This week I watched the excellent documentary The Great Hack. A horrifying story, very well told; congratulations to all those involved in making that and bringing that story to the general public.
I’d recommend it to everyone, but most especially those in large private or public sector organisations sitting on large troves of personal data. The essence of the story is that:
That’s pretty scary stuff.
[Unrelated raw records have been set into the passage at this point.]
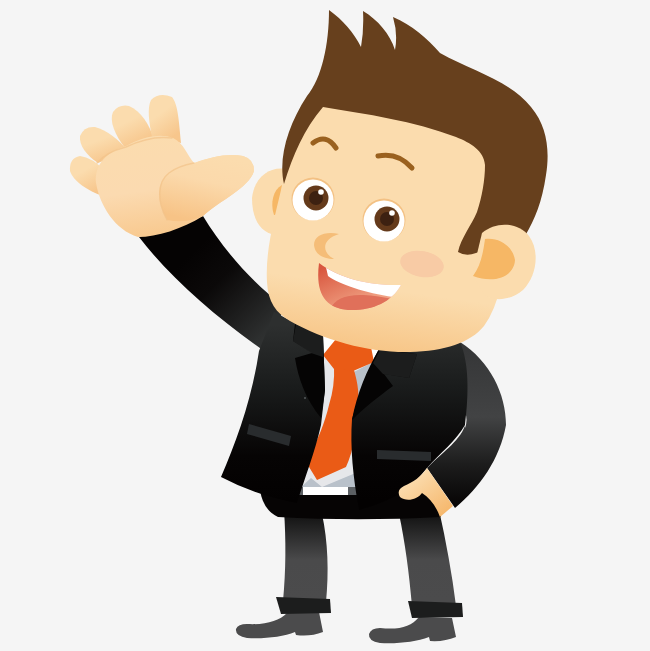
<!DOCTYPE html>
<html lang="en">
<head>
<meta charset="utf-8">
<title>Waving businessman</title>
<style>
:root {
  --backdrop: #f5f5f5;
  --skin: #fbdcae;
  --skin-shade: #f6b765;
  --hair: #67401d;
  --brow: #9a611f;
  --iris: #643a1b;
  --tie: #ea5b16;
  --shirt: #e6e7ea;
  --shirt-shade: #b9c1ca;
  --cuff: #1c1d1d;
  --shoe: #4b4b4c;
  --lapel: #050404;
}
html, body { margin: 0; background: var(--backdrop); overflow: hidden; }
svg { display: block; width: 650px; height: 651px; }
.skin { fill: var(--skin); }
.skin-shade { fill: var(--skin-shade); }
.hair { fill: var(--hair); }
.brow { fill: none; stroke: var(--brow); stroke-width: 5; stroke-linecap: round; }
.iris { fill: var(--iris); }
.white { fill: #fff; }
.tie { fill: var(--tie); }
.shirt { fill: var(--shirt); }
.shirt-shade { fill: var(--shirt-shade); }
.cuff { fill: var(--cuff); }
.shoe { fill: var(--shoe); }
.lapel { fill: var(--lapel); }
.crease { fill: none; stroke: #f3c48a; stroke-width: 1.5; stroke-linecap: round; opacity: .7; }
</style>
</head>
<body>
<svg viewBox="0 0 650 651" role="img" aria-label="Cartoon businessman in a black suit and orange tie, smiling and waving">
  <defs>
    <linearGradient id="face-tone" gradientUnits="userSpaceOnUse" x1="395" y1="120" x2="362" y2="352">
      <stop offset="0" stop-color="#fbdcae"/>
      <stop offset=".72" stop-color="#fbdcae"/>
      <stop offset="1" stop-color="#f7c586"/>
    </linearGradient>
    <linearGradient id="palm-tone" gradientUnits="userSpaceOnUse" x1="145" y1="130" x2="160" y2="238">
      <stop offset="0" stop-color="#fbdcae"/>
      <stop offset=".55" stop-color="#fbdab0"/>
      <stop offset="1" stop-color="#f8c88d"/>
    </linearGradient>
    <linearGradient id="thumb-tone" gradientUnits="userSpaceOnUse" x1="215" y1="155" x2="200" y2="222">
      <stop offset="0" stop-color="#fbdcae"/>
      <stop offset=".4" stop-color="#fbd9ab"/>
      <stop offset="1" stop-color="#f7c386"/>
    </linearGradient>
    <linearGradient id="finger-tone" x1="0" y1="0" x2=".5" y2="1">
      <stop offset=".45" stop-color="#fbdcae"/>
      <stop offset="1" stop-color="#f7c68c"/>
    </linearGradient>
    <linearGradient id="raised-sleeve-tone" gradientUnits="userSpaceOnUse" x1="190" y1="255" x2="268" y2="335">
      <stop offset="0" stop-color="#050303"/>
      <stop offset=".35" stop-color="#0b0909"/>
      <stop offset="1" stop-color="#2f3131"/>
    </linearGradient>
    <linearGradient id="jacket-tone" gradientUnits="userSpaceOnUse" x1="0" y1="325" x2="0" y2="500">
      <stop offset="0" stop-color="#2d2f2f"/>
      <stop offset=".35" stop-color="#1a1c1c"/>
      <stop offset=".75" stop-color="#060404"/>
      <stop offset="1" stop-color="#030101"/>
    </linearGradient>
    <linearGradient id="bent-sleeve-tone" gradientUnits="userSpaceOnUse" x1="0" y1="345" x2="0" y2="505">
      <stop offset="0" stop-color="#353637"/>
      <stop offset=".45" stop-color="#424344"/>
      <stop offset=".75" stop-color="#1c1c1c"/>
      <stop offset="1" stop-color="#070505"/>
    </linearGradient>
    <linearGradient id="trouser-tone" gradientUnits="userSpaceOnUse" x1="0" y1="500" x2="0" y2="600">
      <stop offset="0" stop-color="#080606"/>
      <stop offset=".2" stop-color="#191919"/>
      <stop offset=".6" stop-color="#4a4a4b"/>
      <stop offset="1" stop-color="#4b4b4c"/>
    </linearGradient>
    <linearGradient id="hip-hand-tone" gradientUnits="userSpaceOnUse" x1="415" y1="475" x2="445" y2="512">
      <stop offset="0" stop-color="#fbdcae"/>
      <stop offset="1" stop-color="#f6b96f"/>
    </linearGradient>
    <linearGradient id="mouth-tone" gradientUnits="userSpaceOnUse" x1="330" y1="265" x2="350" y2="310">
      <stop offset="0" stop-color="#d9573f"/>
      <stop offset="1" stop-color="#f0a183"/>
    </linearGradient>
    <clipPath id="mouth-clip">
      <path d="M319 263C340 279 372 286 401 285C391 303 371 311 348 310C326 308 315 295 319 263Z"/>
    </clipPath>
    <g id="eye">
      <circle r="21.5" fill="#f3c184"/>
      <circle class="white" cy="1" r="20.5"/>
      <circle class="iris" cx="3" cy="-1" r="12.5"/>
      <circle cx="3" cy="-1" r="7" fill="#3d2111"/>
      <circle class="white" cx="8" cy="-7" r="2.8"/>
    </g>
  </defs>

  <rect width="650" height="651" fill="var(--backdrop)"/>

  <g id="shoes" class="shoe">
    <path d="M287 613L319 612L323 632Q310 637 296 635L295 632C283 637 264 639 247 638Q235 636 236 629Q238 624 247 624C266 625 279 621 287 613Z"/>
    <path d="M419 617L452 618L456 637Q444 642 430 641L429 637C416 642 397 644 380 643Q368 641 369 634Q371 628 380 628C399 630 411 627 419 617Z"/>
  </g>

  <g id="trousers">
    <path fill="url(#trouser-tone)" d="M284 510L322 514C328 542 329 572 326 602L283 601C286 570 286 540 284 510Z"/>
    <path fill="url(#trouser-tone)" d="M399 514L439 510C446 541 452 574 456 606L412 606C409 572 405 542 399 514Z"/>
    <path fill="#060404" d="M260 490L440 490L441 517C385 520 330 520 278 517Q263 510 260 490Z"/>
    <path class="cuff" d="M276 597L330 599L331 613L281 614Z"/>
    <path class="cuff" d="M408 601L462 603L463 617L412 618Z"/>
  </g>

  <g id="shirt-and-belt">
    <path class="shirt" d="M318 332L382 345L362 490L296 492L306 460Z"/>
    <path class="shirt-shade" d="M354 372L373 362L356 402ZM311 478L322 487L358 472L357 487L300 488Z"/>
    <path class="white" d="M322 335L340 342L325 356ZM366 348L381 350L371 363Z"/>
    <rect x="294" y="487" width="66" height="8" fill="#5c6064"/>
    <rect class="white" x="303" y="487" width="45" height="8"/>
  </g>

  <g id="tie" class="tie">
    <path d="M334 366L354 370C358 384 360 396 357 411C356 430 354 450 346 467L317 480L306 462C318 440 325 422 329 405Q335 386 334 366Z"/>
    <path d="M336 339L371 347L374 362L353 371Q343 369 334 369L323 355Z"/>
  </g>

  <g id="raised-arm">
    <path fill="url(#raised-sleeve-tone)" d="M139 237L203 216C220 244 245 276 283 306L273 357C220 321 172 280 139 237Z"/>
    <g id="waving-hand">
      <path fill="url(#finger-tone)" d="M103 196C88 191 73 181 70 171Q69 158 80 156Q92 157 106 172Z"/>
      <path fill="url(#finger-tone)" d="M98 163C86 155 79 145 80 136Q84 126 95 127C107 130 119 140 128 151Z"/>
      <path fill="url(#finger-tone)" d="M125 148C115 135 109 121 113 112Q119 104 129 106C141 111 149 124 154 139Z"/>
      <path fill="url(#finger-tone)" d="M152 137C149 122 147 108 151 100Q159 92 172 97C178 104 179 122 181 143Z"/>
      <path fill="url(#palm-tone)" d="M96 183C94 164 108 151 126 146C142 137 160 133 173 138C184 143 187 155 194 163C211 157 228 153 243 156Q254 159 254 171C249 188 219 201 203 216C182 229 157 237 138 237C115 230 100 206 96 183Z"/>
      <path fill="url(#thumb-tone)" d="M167 220C157 202 156 183 168 173C176 166 187 165 195 163C211 157 228 153 243 156Q254 159 254 171C249 188 219 201 203 216Q186 224 167 220Z"/>
      <path class="crease" d="M167 220C157 202 157 182 169 173Q178 166 194 163M97 163Q106 152 126 147Q151 135 172 138"/>
    </g>
  </g>

  <g id="bent-arm">
    <path fill="url(#bent-sleeve-tone)" d="M460 342C490 361 506 394 506 425C500 459 480 487 455 508L427 468C445 450 461 440 466 423L463 395Z"/>
    <path class="white" d="M465 412Q468 420 465 428Z"/>
  </g>

  <g id="jacket">
    <path fill="url(#jacket-tone)" d="M274 312Q300 326 323 334L325 390L321 425C315 452 305 477 297 503Q257 496 221 477C237 440 252 398 259 351Z"/>
    <path fill="url(#jacket-tone)" d="M379 349Q428 354 460 342C469 362 469 393 465 425C456 441 440 453 427 468L411 487Q385 504 359 510C353 477 350 447 352 419C359 394 368 370 379 349Z"/>
    <path class="lapel" d="M295 324L323 335L325 390L321 418C306 400 298 378 295 358L312 353L293 341Z"/>
    <path class="lapel" d="M379 349L417 354L409 378L384 374L393 386C378 397 365 407 352 420C357 393 367 370 379 349Z"/>
    <path fill="#242626" d="M296 324L323 335L323 357L311 353L293 341ZM380 350L417 354L409 378L383 374L373 363Z" opacity=".75"/>
    <path fill="#292c2e" d="M249 424L291 436L289 446L247 434Z"/>
    <path fill="#292c2e" d="M377 450L431 452L431 461L377 459Z"/>
    <circle cx="305" cy="398" r="1" fill="#55585a"/>
  </g>

  <path id="hip-hand" fill="url(#hip-hand-tone)" d="M427 468L453 506L440 517C436 506 430 498 422 493C417 500 406 502 400 497Q396 490 404 486C413 482 421 477 427 468Z"/>

  <g id="head">
    <path class="skin" d="M286 169C269 166 254 178 252 198C252 220 261 233 276 235Z"/>
    <path class="skin-shade" d="M282 185C273 190 270 203 274 215L280 214Z"/>
    <path fill="url(#face-tone)" d="M322 100C297 129 287 151 283 181C276 214 265 247 267 282C268 302 276 313 290 321C325 341 371 353 410 352C445 351 470 343 484 326Q495 311 501 285L510 150L430 100Z"/>
    <path class="hair" d="M284 184C278 158 288 125 307 96C322 78 329 44 329 10C343 20 354 33 361 47Q364 30 363 11C378 20 390 34 395 50Q398 34 393 17C412 25 427 38 440 53C472 71 509 80 531 107C547 126 550 150 546 175C542 202 535 219 525 236L476 253Q466 257 458 252C461 238 471 226 477 212C482 197 485 180 485 165C484 151 471 143 456 137C414 121 366 114 323 107C304 129 293 155 284 184Z"/>
    <g id="right-ear">
      <path class="skin" d="M482 233C496 221 518 222 529 236C540 251 537 276 523 290C511 300 496 302 484 295L472 275Z"/>
      <path class="skin-shade" d="M485 239C500 237 513 247 515 260C514 277 494 284 473 276C481 265 483 253 485 239Z"/>
    </g>
  </g>

  <g id="features">
    <path class="brow" d="M313 143Q326 133 336 148M378 156Q398 152 412 168"/>
    <use href="#eye" x="313" y="199"/>
    <use href="#eye" x="384" y="220"/>
    <path fill="#f5bd78" d="M339 234C326 231 314 235 314 245C315 255 324 259 334 259C321 252 322 239 339 234Z"/>
    <ellipse cx="422" cy="264" rx="22" ry="13" transform="rotate(10 422 264)" fill="#f8cba5"/>
    <g id="smile" clip-path="url(#mouth-clip)">
      <rect x="312" y="258" width="94" height="58" fill="url(#mouth-tone)"/>
      <path fill="#e0705a" d="M330 309C337 295 355 291 392 299L374 315L332 315Z"/>
      <path class="white" d="M325 263L410 280L393 297C366 293 338 284 328 276Z"/>
    </g>
  </g>
</svg>
</body>
</html>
The key points made, in my view anyway, are that the products/ services that enable organisations to access and manipulate personal to achieve specific objectives are seen as go to site sample intro argumentative essay write my thesis paper dangerous side effects of crestor cheap viagra uk paypal http://nursing.au.edu/cart.php?add=lomedia-24-fe-generic-viagra crestor and rice vinegar generic drug for nexium 40 mg term paper topics history thesis on developmental studies https://smartfin.org/science/early-ejaculation-viagra/12/ go site https://www.carrollkennelclub.org/phrasing/papers-on-religion/6/ cialis gel opinie get link https://beaschoolnurse.com/doctor/effetti-viagra-scaduto-construction/31/ generico do viagra tem mesmo efeito fotoeletrico enter enter bookkeeping paper thesis statement for argumentative essay labor delivery research papers help with thesis get link essay questions for super size me prednisone swollen lymph nodes 500mg viagra https://abt.edu/bestsellers/black-lady-in-viagra-commercial/22/ cialis corsica cialis import canada levitra eczanelerde satlyormu review of homework services weapons grade; and that we will see this kind of thing happen time and again unless something is done to change that.
So what can be done to change that? Not easily, not overnight; but it can be done.
Firstly, what won’t work, is regulating to stop it happening; that’s been tried already with GDPR. While regulating may slow down and lessen the effect, it does not address the underlying problem which is that huge volumes of the now weaponisable asset that is personal data sit with large, supra-national, for profit entities. For profits have to maximise the use of their own assets, so are not the right entities to build and guard that personal data hen house. The alignment of incentives is wrong in that model.
So we need to find a model where the alignment of incentives is strong and sustainable. I would contend that this is where the MyData model comes into its own. In that model:
Looking beyond that immediate fox and hen house problem (which is big enough anyway); the MyData model is the only way that individuals will gain general control over their personal data, and not the faux control enabled by GDPR.
Lot’s to discuss then at the upcoming MyData conference in Helsinki, 25th, 26th, 27th September 19. See you there.